Wolf numbers int he Muskwa project area showed a continued increase over 1982-83. In total, wolves have increased four-fold in the Muskwa in the last six years. Very low snow accumualtions combined with incrased wolf numbers necessitated a phasing-in of wolf controlw ith only 6700 square kilometres treated in 1983-84. There were 182, or 61% of the wolves removed. Moose appear to have declined 15% this last year. Seventy-nine percent of the variation in the late winter calf recruitment is explicable by wolf numbers. Ewe mountain sheep appear to have declined 19% this lat year. Ninety-one percent of the variation in late winter lamb proportions and 100% of the variation in second year survival are explicable by wolf numbers. Caribou, constituting less than 3% of the large mammal numbers in the Muskwa, appear to be doing well. It may be that wolves at this time do not seek out this species for food. Recovery of these ungulate populations may be expected from wolf management.

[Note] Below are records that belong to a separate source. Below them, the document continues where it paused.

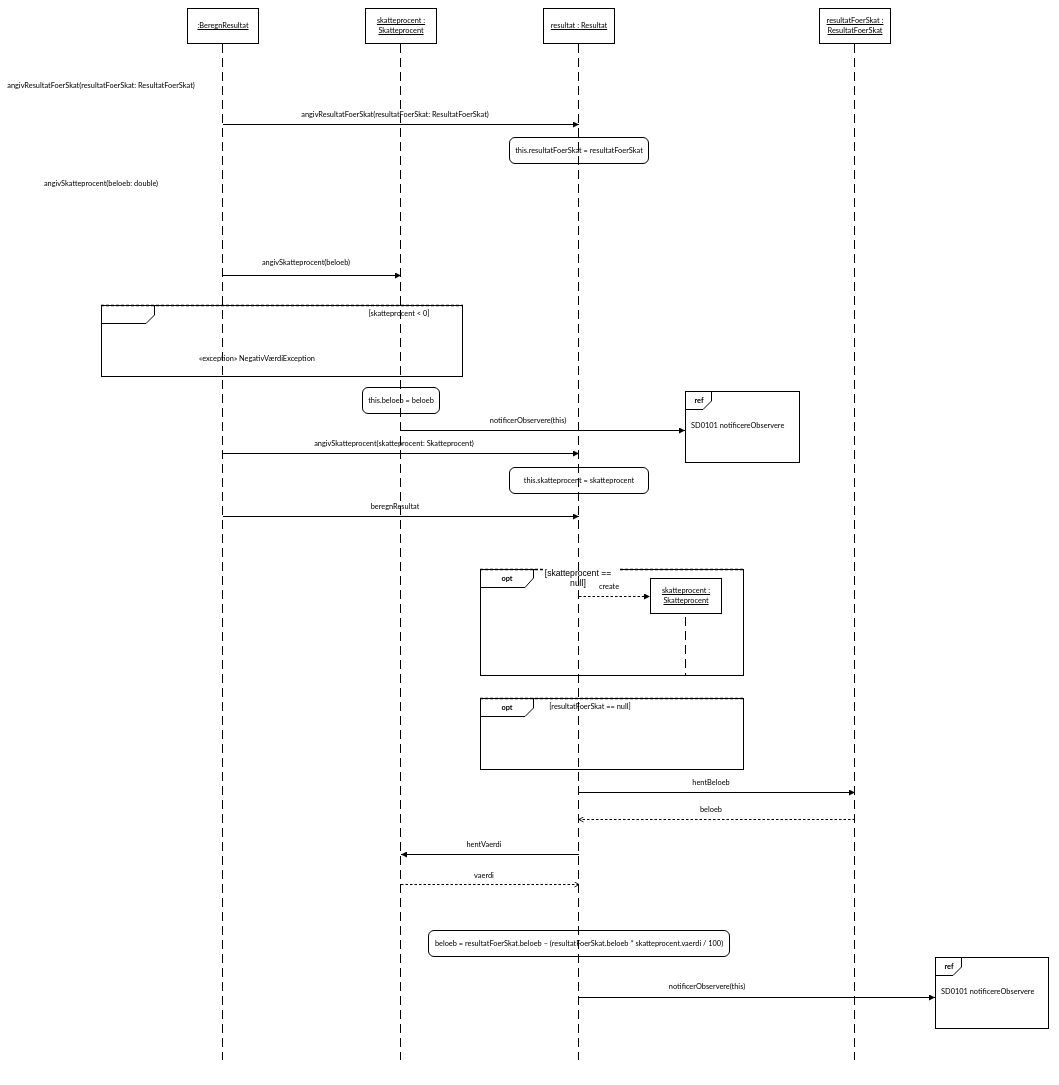
<!DOCTYPE html>
<html lang="da">
<head>
<meta charset="utf-8">
<title>Sekvensdiagram: beregnResultat</title>
<style>
:root { --ink: #000; --paper: #fff; }
* { box-sizing: border-box; margin: 0; padding: 0; }
html, body { width: 1059px; height: 1085px; overflow: hidden; background: var(--paper); }
.diagram { position: relative; width: 1059px; height: 1085px; overflow: hidden; color: var(--ink); font: 7.4px/10px Lato, "Open Sans", sans-serif; }
.participant, .action, .frame, .message, .guard, .connectors { position: absolute; }
.participant { width: 72px; height: 36px; display: flex; align-items: center; justify-content: center; text-align: center; border: 1px solid var(--ink); background: var(--paper); text-decoration: underline; }
.action { height: 27px; display: flex; align-items: center; justify-content: center; border: 1px solid var(--ink); border-radius: 6px; white-space: nowrap; }
.frame { border: 1px solid var(--ink); }
.frame b { position: absolute; left: 0; top: 0; height: 18px; display: flex; align-items: center; justify-content: center; }
.opt b { width: 52px; }
.ref b { width: 26px; }
.ref p { position: absolute; left: 5px; top: 29px; white-space: nowrap; }
.message { transform: translate(-50%, -50%); white-space: nowrap; }
.guard { background: var(--paper); font: 8.6px/10px "Liberation Sans", Arial, sans-serif; text-align: center; white-space: nowrap; }
.connectors { left: 0; top: 0; }
.connectors g { fill: none; stroke: var(--ink); stroke-width: 1; }
.connectors .lifelines { stroke-dasharray: 9 5; }
.connectors .replies { stroke-dasharray: 2.5 2; }
.connectors .dividers { stroke-dasharray: 3 2; stroke-width: 1.4; }
</style>
</head>
<body>
<main class="diagram">
  <section class="frame alt" style="left:101px;top:305px;width:362px;height:72px"></section>
  <section class="frame opt" style="left:480px;top:569px;width:264px;height:107px"><b>opt</b></section>
  <section class="frame opt" style="left:480px;top:698px;width:264px;height:72px"><b>opt</b></section>
  <section class="frame ref" style="left:685px;top:391px;width:115px;height:72px"><b>ref</b><p>SD0101 notificereObservere</p></section>
  <section class="frame ref" style="left:935px;top:957px;width:114px;height:72px"><b>ref</b><p>SD0101 notificereObservere</p></section>
  <p class="guard" style="left:536px;top:568px;width:84px;height:20px">[skatteprocent ==<br>null]</p>

  <svg class="connectors" width="1059" height="1085" viewBox="0 0 1059 1085" aria-hidden="true">
    <defs>
      <marker id="filled-head" markerUnits="userSpaceOnUse" markerWidth="7" markerHeight="6" refX="6" refY="3" orient="auto"><path d="M0 0L6 3L0 6Z" fill="#000"/></marker>
      <marker id="open-head" markerUnits="userSpaceOnUse" markerWidth="7" markerHeight="6" refX="5.5" refY="3" orient="auto"><path d="M1 0.5L5.5 3L1 5.5" fill="none" stroke="#000" stroke-width="0.9"/></marker>
    </defs>
    <g class="lifelines">
      <path d="M222.5 44V1060"/>
      <path d="M400.5 44V1060"/>
      <path d="M578.5 44V1060"/>
      <path d="M854.5 44V1060"/>
      <path d="M685.5 617V676"/>
    </g>
    <g class="tabs">
      <path d="M101 323.5H146L154.500 315V306"/>
      <path d="M480 587.5H525L533.500 578V569"/>
      <path d="M480 716.5H525L533.500 708V699"/>
      <path d="M685 409.5H703L711.500 401V392"/>
      <path d="M935 975.5H953L961.500 967V958"/>
    </g>
    <g class="dividers">
      <path d="M101 305.5H463"/>
      <path d="M480 569.5H544M620 569.5H744"/>
      <path d="M480 698.5H744"/>
    </g>
    <g class="calls" marker-end="url(#filled-head)">
      <path d="M223 124.500H579" marker-end="url(#filled-head)"/>
      <path d="M223 275.500H401" marker-end="url(#filled-head)"/>
      <path d="M401 430.500H685" marker-end="url(#filled-head)"/>
      <path d="M223 453.500H579" marker-end="url(#filled-head)"/>
      <path d="M223 516.500H579" marker-end="url(#filled-head)"/>
      <path d="M579 792.500H855" marker-end="url(#filled-head)"/>
      <path d="M579 854.500H401" marker-end="url(#filled-head)"/>
      <path d="M579 997.500H935" marker-end="url(#filled-head)"/>
    </g>
    <g class="replies">
      <path d="M579 596.500H650" marker-end="url(#filled-head)"/>
      <path d="M855 819.500H579" marker-end="url(#open-head)"/>
      <path d="M401 884.500H579" marker-end="url(#open-head)"/>
    </g>
  </svg>

  <div class="participant" style="left:187px;top:8px">:BeregnResultat</div>
  <div class="participant" style="left:365px;top:8px">skatteprocent :<br>Skatteprocent</div>
  <div class="participant" style="left:543px;top:8px">resultat : Resultat</div>
  <div class="participant" style="left:819px;top:8px">resultatFoerSkat :<br>ResultatFoerSkat</div>
  <div class="participant" style="left:650px;top:578px">skatteprocent :<br>Skatteprocent</div>

  <div class="action" style="left:509px;top:137px;width:140px">this.resultatFoerSkat = resultatFoerSkat</div>
  <div class="action" style="left:362px;top:387px;width:78px">this.beloeb = beloeb</div>
  <div class="action" style="left:509px;top:467px;width:140px">this.skatteprocent = skatteprocent</div>
  <div class="action" style="left:428px;top:930px;width:302px">beloeb = resultatFoerSkat.beloeb – (resultatFoerSkat.beloeb * skatteprocent.vaerdi / 100)</div>

  <p class="message" style="left:101px;top:86px">angivResultatFoerSkat(resultatFoerSkat: ResultatFoerSkat)</p>
  <p class="message" style="left:395px;top:115px">angivResultatFoerSkat(resultatFoerSkat: ResultatFoerSkat)</p>
  <p class="message" style="left:101px;top:184px">angivSkatteprocent(beloeb: double)</p>
  <p class="message" style="left:306px;top:263px">angivSkatteprocent(beloeb)</p>
  <p class="message" style="left:399px;top:314px">[skatteprocent &lt; 0]</p>
  <p class="message" style="left:257px;top:359px">«exception» NegativVærdiException</p>
  <p class="message" style="left:528px;top:421px">notificerObservere(this)</p>
  <p class="message" style="left:394px;top:444px">angivSkatteprocent(skatteprocent: Skatteprocent)</p>
  <p class="message" style="left:395px;top:507px">beregnResultat</p>
  <p class="message" style="left:609px;top:587px">create</p>
  <p class="message" style="left:590px;top:707px">[resultatFoerSkat == null]</p>
  <p class="message" style="left:711px;top:783px">hentBeloeb</p>
  <p class="message" style="left:711px;top:810px">beloeb</p>
  <p class="message" style="left:484px;top:845px">hentVaerdi</p>
  <p class="message" style="left:484px;top:876px">vaerdi</p>
  <p class="message" style="left:707px;top:987px">notificerObservere(this)</p>
</main>
</body>
</html>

Elliott, J. P.. 1984. Muskwa Wolf Management Project of Northeastern B.C. 1983-84 Annual Report. Ministry of Environment. Wildlife Working Report. WR-8